◆ **TASK MATERIAL**:
_ _ _ _

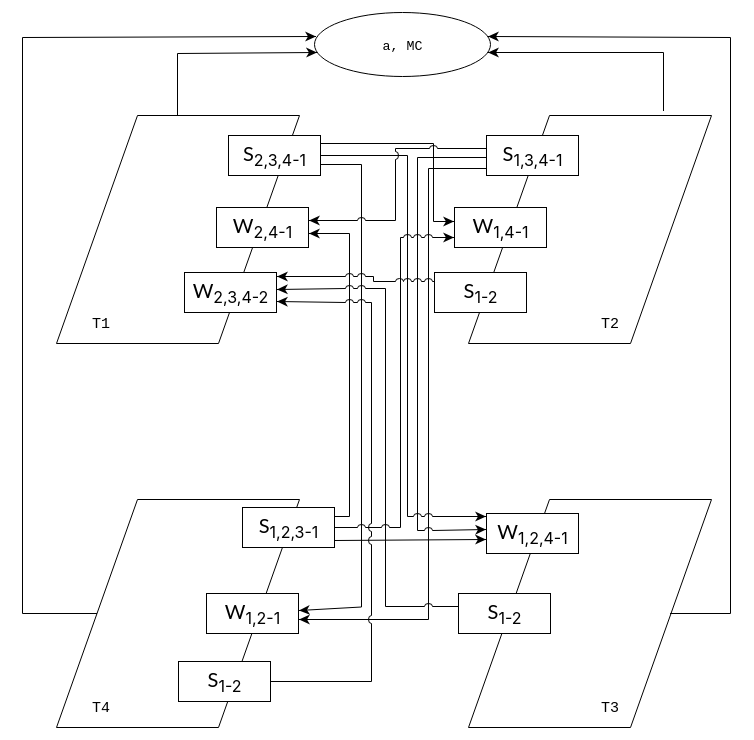
<!DOCTYPE html>
<html lang="en">
<head>
<meta charset="utf-8">
<title>Task communication diagram</title>
<style>
:root { --ink: #000; --paper: #fff; }
* { box-sizing: border-box; }
html, body { margin: 0; background: var(--paper); }
.diagram { position: relative; width: 754px; height: 740px; overflow: hidden; background: var(--paper); color: var(--ink); }
.wires { position: absolute; inset: 0; display: block; }
.shape { fill: var(--paper); stroke: var(--ink); }
.wire { fill: none; stroke: var(--ink); }
.arrow { marker-end: url(#arrowhead); }
.node { position: absolute; width: 93px; height: 41px; border: 1px solid var(--ink); background: var(--paper); font: 20px/35px Lato, sans-serif; text-align: center; white-space: nowrap; }
.node sub { position: relative; top: 5px; vertical-align: baseline; font: 16px/0 Inter, sans-serif; }
.task, .hub { position: absolute; font-family: "Liberation Mono", monospace; white-space: nowrap; }
.task { font-size: 15px; line-height: 18px; }
.hub { left: 314px; top: 12px; width: 177px; height: 65px; display: flex; align-items: center; justify-content: center; font-size: 13.3px; padding-top: 3px; }
</style>
</head>
<body>
<main class="diagram">
  <svg class="wires" width="754" height="740" viewBox="0 0 754 740" aria-hidden="true">
    <defs>
      <marker id="arrowhead" markerUnits="userSpaceOnUse" markerWidth="12" markerHeight="12" refX="11" refY="6" orient="auto">
        <path d="M0 1L11 6L0 11L3 6Z"/>
      </marker>
      <polygon id="task-frame" points="81.5,.5 243.5,.5 162.5,228.5 .5,228.5"/>
    </defs>
    <g class="shape">
      <use href="#task-frame" x="56" y="115"/>
      <use href="#task-frame" x="468" y="115"/>
      <use href="#task-frame" x="468" y="499"/>
      <use href="#task-frame" x="56" y="499"/>
      <ellipse cx="402.5" cy="44.5" rx="88" ry="32"/>
    </g>
    <g class="wire">
      <g id="tasks-to-hub">
        <path class="arrow" d="M177.5 115V53.5L317 52.5"/>
        <path class="arrow" d="M97 613.5H22.5V37.5L316 36.5"/>
        <path class="arrow" d="M663.5 111V52.5H488"/>
        <path class="arrow" d="M670 613.5H730.5V37.5L488 36.5"/>
      </g>
      <g id="from-t1">
        <path class="arrow" d="M321 143.5H433.5V221.5H454"/>
        <path class="arrow" d="M321 155.5H407.5V516.5H413.5a4 3 0 0 1 8 0H424.5a4 3 0 0 1 8 0H486"/>
        <path class="arrow" d="M321 164.5H361.5V607L299 610.5"/>
      </g>
      <g id="from-t2">
        <path class="arrow" d="M486 148.5H437.5a4 3 0 0 0 -8 0H395.5V151.5a3 4 0 0 1 0 8V220.5H365.5a4 3 0 0 0 -8 0H309"/>
        <path class="arrow" d="M486 157.5H417.5V530.5H424.5a4 3 0 0 1 8 0L486 529.5"/>
        <path class="arrow" d="M486 168.5H428.5V619.5H299"/>
        <path class="arrow" d="M434 281.5H432.5a4 3 0 0 0 -8 0H421.5a4 3 0 0 0 -8 0H411.5a4 3 0 0 0 -8 0a4 3 0 0 0 -8 0H373.5V276.5H365.5a4 3 0 0 0 -8 0H353.5a4 3 0 0 0 -8 0H277"/>
      </g>
      <g id="from-t3">
        <path class="arrow" d="M458 606.5H432.5a4 3 0 0 0 -8 0H385.5V288.5H365.5a4 3 0 0 0 -8 0H353.5a4 3 0 0 0 -8 0L277 289.5"/>
      </g>
      <g id="from-t4">
        <path class="arrow" d="M334 516.5H349.5V233.5H309"/>
        <path class="arrow" d="M334 527.5H357.5a4 3 0 0 1 8 0H381.5a4 3 0 0 1 8 0H400.5V237.5H403.5a4 3 0 0 1 8 0H413.5a4 3 0 0 1 8 0H424.5a4 3 0 0 1 8 0H454"/>
        <path class="arrow" d="M334 540.5L486 539.5"/>
        <path class="arrow" d="M270 681.5H371.5V623.5a3 4 0 0 1 0 -8V544.5a3 4 0 0 1 0 -8V531.5a3 4 0 0 1 0 -8V302.5H365.5a4 3 0 0 0 -8 0H353.5a4 3 0 0 0 -8 0L277 301.5"/>
      </g>
    </g>
  </svg>

  <div class="hub">a, MC</div>

  <div class="node" style="left:228px;top:135px">S<sub>2,3,4-1</sub></div>
  <div class="node" style="left:216px;top:207px">W<sub>2,4-1</sub></div>
  <div class="node" style="left:184px;top:272px">W<sub>2,3,4-2</sub></div>
  <div class="task" style="left:92px;top:316px">T1</div>

  <div class="node" style="left:486px;top:135px">S<sub>1,3,4-1</sub></div>
  <div class="node" style="left:454px;top:207px">W<sub>1,4-1</sub></div>
  <div class="node" style="left:434px;top:272px">S<sub>1-2</sub></div>
  <div class="task" style="left:601px;top:316px">T2</div>

  <div class="node" style="left:486px;top:513px">W<sub>1,2,4-1</sub></div>
  <div class="node" style="left:458px;top:593px">S<sub>1-2</sub></div>
  <div class="task" style="left:601px;top:700px">T3</div>

  <div class="node" style="left:242px;top:507px">S<sub>1,2,3-1</sub></div>
  <div class="node" style="left:206px;top:593px">W<sub>1,2-1</sub></div>
  <div class="node" style="left:178px;top:661px">S<sub>1-2</sub></div>
  <div class="task" style="left:92px;top:700px">T4</div>
</main>
</body>
</html>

_ _ _ _

◆ **WHAT YOU SHOULD DO**: If a line in the records above has the word "html", copy it out.

◆ **ANSWER SPACE**:
<!DOCTYPE html>
<html lang="en">
html, body { margin: 0; background: var(--paper); }
</html>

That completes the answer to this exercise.